Hey there, time traveller!
This article was published 10/2/2016 (2290 days ago), so information in it may no longer be current.
SELKIRK — They were born together, just minutes apart.
As kids, they were inseparable.
As adults, they still have the same haircuts and still work together at the same business, Larsen’s Memorials.
And, until this year, they curled together every winter — one man skipping and the other playing third. They had a lot of success, too — even losing a Manitoba final to Kerry Burtnyk back in 2008.
But, after a lifetime bound together, identical twins David and Dennis Bohn decided last fall that, at the age of 40, they would for the first time do something apart — skip their own respective curling teams.
"We probably should have done this 10 years ago," says David.
"It was time," says Dennis.
But this is where the story gets weird. In a season that was supposed to be all about putting a little bit of distance between the twins, they have instead found themselves drawn back together, over and over and over again all winter long.
Think Pacino in Godfather III: "Just when I thought I was out, they pull me back in."
First, it was on the cashspiel circuit, where the two brothers and their new teams faced each other four times this winter, an unusually large number of times for teams curling independently of one another to meet in one winter.
How’d it go? They each won two games. Of course.

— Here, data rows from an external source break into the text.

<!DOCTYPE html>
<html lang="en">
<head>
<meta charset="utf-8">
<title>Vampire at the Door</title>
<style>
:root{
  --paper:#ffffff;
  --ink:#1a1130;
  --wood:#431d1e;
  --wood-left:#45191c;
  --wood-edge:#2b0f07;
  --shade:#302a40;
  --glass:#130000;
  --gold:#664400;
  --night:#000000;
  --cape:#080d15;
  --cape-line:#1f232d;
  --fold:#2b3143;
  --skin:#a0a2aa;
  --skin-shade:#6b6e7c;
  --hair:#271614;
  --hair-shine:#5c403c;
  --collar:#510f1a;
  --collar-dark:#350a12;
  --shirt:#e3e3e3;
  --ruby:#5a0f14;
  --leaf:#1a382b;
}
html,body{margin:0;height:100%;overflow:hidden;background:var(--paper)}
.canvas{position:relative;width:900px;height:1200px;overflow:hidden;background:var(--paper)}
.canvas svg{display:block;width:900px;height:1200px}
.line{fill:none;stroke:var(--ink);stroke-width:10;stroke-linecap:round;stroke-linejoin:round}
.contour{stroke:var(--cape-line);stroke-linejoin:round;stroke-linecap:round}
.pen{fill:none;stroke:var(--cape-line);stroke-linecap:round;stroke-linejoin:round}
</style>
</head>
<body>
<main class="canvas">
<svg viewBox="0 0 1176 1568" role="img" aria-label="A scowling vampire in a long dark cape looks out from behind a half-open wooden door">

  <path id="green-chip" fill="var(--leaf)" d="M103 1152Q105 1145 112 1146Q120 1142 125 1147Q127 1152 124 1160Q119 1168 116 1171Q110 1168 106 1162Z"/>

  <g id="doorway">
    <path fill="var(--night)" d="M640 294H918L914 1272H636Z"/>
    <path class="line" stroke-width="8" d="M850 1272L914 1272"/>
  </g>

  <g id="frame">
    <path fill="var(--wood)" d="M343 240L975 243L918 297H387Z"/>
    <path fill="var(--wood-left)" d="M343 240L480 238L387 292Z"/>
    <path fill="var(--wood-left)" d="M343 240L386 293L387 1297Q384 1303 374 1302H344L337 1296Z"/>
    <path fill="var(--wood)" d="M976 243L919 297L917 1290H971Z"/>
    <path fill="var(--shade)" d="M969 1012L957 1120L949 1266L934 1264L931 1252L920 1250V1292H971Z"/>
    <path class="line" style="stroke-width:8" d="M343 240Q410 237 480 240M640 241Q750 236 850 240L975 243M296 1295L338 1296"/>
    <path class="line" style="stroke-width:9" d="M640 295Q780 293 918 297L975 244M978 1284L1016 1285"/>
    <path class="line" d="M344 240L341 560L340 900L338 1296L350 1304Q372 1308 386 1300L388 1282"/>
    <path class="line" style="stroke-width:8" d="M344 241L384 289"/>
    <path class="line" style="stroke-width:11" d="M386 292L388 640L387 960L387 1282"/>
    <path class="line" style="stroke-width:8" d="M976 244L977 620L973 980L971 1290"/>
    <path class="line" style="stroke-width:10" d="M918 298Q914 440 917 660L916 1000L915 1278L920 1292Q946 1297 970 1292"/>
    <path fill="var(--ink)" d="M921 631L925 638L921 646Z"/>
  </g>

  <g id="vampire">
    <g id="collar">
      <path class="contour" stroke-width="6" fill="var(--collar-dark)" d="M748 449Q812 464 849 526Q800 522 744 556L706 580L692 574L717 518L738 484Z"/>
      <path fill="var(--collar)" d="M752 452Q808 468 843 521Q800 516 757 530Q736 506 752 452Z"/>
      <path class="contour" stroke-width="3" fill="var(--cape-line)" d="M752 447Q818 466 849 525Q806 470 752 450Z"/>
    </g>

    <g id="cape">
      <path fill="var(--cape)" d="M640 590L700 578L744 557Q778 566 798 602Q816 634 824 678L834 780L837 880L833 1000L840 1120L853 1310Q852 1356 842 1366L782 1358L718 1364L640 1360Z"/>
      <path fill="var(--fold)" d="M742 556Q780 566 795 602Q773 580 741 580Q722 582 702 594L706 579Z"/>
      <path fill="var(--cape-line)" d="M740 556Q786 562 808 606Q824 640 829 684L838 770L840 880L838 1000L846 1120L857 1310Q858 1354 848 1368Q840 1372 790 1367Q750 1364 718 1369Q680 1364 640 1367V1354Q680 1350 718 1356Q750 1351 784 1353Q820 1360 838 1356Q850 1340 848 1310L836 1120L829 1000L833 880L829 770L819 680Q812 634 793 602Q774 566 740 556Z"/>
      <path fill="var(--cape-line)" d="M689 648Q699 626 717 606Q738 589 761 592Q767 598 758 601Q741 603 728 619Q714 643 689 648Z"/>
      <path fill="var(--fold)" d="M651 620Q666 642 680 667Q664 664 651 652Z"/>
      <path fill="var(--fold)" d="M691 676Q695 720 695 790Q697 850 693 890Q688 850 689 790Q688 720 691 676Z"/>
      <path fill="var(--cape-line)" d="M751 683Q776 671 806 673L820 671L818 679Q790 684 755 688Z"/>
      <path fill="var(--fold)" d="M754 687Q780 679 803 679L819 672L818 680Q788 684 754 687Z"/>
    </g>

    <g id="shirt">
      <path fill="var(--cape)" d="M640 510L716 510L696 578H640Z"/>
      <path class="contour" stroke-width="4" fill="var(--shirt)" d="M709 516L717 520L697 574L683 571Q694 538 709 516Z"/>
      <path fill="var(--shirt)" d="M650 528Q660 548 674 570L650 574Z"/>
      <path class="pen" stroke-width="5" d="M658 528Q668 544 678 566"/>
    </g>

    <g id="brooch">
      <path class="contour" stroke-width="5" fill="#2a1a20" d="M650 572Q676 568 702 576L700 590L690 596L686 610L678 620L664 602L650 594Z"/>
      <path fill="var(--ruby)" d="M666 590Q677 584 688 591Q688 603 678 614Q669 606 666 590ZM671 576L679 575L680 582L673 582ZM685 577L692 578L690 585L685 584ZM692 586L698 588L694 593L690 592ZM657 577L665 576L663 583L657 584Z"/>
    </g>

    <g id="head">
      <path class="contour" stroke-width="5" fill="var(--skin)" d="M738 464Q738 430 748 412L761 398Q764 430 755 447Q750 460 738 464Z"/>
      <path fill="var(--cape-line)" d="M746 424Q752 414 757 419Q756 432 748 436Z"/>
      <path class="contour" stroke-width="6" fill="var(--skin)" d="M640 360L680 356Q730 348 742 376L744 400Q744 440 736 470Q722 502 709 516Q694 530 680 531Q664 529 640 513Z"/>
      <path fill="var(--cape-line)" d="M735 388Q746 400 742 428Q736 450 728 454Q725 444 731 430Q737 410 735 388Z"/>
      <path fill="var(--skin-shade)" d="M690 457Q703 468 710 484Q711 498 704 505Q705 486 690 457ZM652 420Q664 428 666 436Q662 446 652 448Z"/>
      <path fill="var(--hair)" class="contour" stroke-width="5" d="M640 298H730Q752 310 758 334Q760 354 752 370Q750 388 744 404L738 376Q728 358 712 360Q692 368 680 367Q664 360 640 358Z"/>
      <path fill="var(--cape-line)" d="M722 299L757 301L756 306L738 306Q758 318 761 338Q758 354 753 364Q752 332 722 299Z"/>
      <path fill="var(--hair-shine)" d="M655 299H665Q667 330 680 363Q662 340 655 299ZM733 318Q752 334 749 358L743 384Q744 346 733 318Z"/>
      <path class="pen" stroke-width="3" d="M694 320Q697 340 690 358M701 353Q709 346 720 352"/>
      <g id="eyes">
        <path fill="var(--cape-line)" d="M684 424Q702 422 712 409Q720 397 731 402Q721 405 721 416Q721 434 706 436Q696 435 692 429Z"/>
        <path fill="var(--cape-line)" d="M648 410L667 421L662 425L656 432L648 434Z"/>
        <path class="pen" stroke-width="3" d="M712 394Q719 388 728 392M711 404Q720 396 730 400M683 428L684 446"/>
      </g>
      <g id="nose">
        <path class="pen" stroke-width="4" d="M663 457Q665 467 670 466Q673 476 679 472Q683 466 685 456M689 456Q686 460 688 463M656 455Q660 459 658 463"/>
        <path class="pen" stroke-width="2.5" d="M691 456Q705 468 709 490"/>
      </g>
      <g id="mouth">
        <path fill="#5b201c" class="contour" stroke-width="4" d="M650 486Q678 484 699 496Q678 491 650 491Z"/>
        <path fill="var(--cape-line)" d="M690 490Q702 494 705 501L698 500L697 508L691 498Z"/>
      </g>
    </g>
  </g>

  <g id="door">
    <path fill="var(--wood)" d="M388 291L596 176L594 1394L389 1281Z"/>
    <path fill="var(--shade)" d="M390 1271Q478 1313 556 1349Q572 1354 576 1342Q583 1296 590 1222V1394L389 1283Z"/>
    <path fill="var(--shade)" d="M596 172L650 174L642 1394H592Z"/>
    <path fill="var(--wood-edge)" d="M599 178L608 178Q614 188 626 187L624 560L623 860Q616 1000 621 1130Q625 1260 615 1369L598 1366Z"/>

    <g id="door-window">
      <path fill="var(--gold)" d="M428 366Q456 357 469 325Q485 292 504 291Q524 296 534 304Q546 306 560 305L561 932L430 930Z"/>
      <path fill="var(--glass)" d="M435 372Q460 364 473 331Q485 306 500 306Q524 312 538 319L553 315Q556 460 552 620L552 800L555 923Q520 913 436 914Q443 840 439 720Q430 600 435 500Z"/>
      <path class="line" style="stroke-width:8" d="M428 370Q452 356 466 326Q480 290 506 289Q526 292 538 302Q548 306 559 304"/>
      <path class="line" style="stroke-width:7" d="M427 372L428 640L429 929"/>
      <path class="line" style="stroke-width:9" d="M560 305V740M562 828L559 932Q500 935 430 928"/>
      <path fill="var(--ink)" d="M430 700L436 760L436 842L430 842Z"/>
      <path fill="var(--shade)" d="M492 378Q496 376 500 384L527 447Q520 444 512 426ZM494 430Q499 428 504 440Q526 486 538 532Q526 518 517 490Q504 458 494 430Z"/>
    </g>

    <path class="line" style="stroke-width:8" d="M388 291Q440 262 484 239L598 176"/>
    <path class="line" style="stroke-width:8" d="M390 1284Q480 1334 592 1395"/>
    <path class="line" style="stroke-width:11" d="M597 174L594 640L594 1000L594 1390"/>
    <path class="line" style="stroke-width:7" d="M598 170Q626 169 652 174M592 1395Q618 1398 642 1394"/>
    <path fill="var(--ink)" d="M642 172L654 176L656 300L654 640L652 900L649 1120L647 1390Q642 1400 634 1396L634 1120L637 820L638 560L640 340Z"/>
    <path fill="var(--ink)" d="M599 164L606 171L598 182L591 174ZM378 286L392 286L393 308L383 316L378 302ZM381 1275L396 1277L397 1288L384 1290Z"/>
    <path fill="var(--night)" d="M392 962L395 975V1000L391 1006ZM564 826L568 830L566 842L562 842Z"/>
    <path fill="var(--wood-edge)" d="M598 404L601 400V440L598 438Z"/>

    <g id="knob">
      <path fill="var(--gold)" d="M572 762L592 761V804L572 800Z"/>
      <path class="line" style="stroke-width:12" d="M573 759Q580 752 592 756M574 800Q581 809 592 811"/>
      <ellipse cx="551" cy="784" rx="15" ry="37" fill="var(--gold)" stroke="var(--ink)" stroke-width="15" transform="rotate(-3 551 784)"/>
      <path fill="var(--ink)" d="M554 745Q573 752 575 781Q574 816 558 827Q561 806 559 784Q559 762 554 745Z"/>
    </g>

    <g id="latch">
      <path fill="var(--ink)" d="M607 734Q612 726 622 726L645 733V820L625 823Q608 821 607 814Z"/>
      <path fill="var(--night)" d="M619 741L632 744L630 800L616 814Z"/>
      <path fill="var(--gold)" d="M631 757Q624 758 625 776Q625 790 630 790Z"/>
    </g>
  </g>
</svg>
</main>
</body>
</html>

And then it got even weirder Wednesday at the Manitoba men’s curling championship, where the two brothers not only found themselves curling together on the opening draw, but also on adjoining sheets.
And the capper? Well, with both Bohn brothers winning on Wednesday’s first draw — David, 11-3 over Springfield’s Rylan Young and Dennis, 8-6 over Dauphin’s Greg Todoruk — the brothers will face each other once again at the Selkirk Recreation Complex this afternoon. The winner will advance to an A-side qualifying game, while the loser gets bounced to the B side.
Separate? Sure. But also still very much inseparable.
"Yeah, we wondered what it would be like to play against each other after all these years," says Dennis, "but we got that out of the way a couple months ago. It was very competitive — we both wanted to win a lot.
"But at this point, it’s just kind of strange how often we keep facing each other."
Funny story: longtime former Jeff Stoughton third Jon Mead — who’s here this week coaching the Mike McEwen foursome — says the word on the cashspiel circuit for years was one Bohn brother was better at draws, and the other was better at hits, and they would switch positions as needed over the course of a game without their opponents being any the wiser.
"Some people were absolutely convinced," says David. "One guy even asked us once to put a piece of tape on our pants so they could keep track of us."
Well, did they need to?
"We don’t like to talk about that," says Dennis with a laugh.
So why, after all these years and a fair bit of success, the decision to split this winter?
"It’s something we’ve talked about for years," says Dennis. "We wanted to see what we could do on our own. It just got kind of old."
It also got kind of mean, as anyone who has siblings could imagine. "You’ve got to be very careful when you’re brothers doing things together," says Dennis. "We would say things to each other that we would never say to a regular teammate. It got intense."
So what now?
"I’ve enjoyed curling apart this winter," says Dennis. "We both have."
And today’s big game?
"I hope it’s a good game and a close game," he says.
"We both really want this one."
Paul Wiecek was born and raised in Winnipeg’s North End and delivered the Free Press -- 53 papers, Machray Avenue, between Main and Salter Streets -- long before he was first hired as a Free Press reporter in 1989.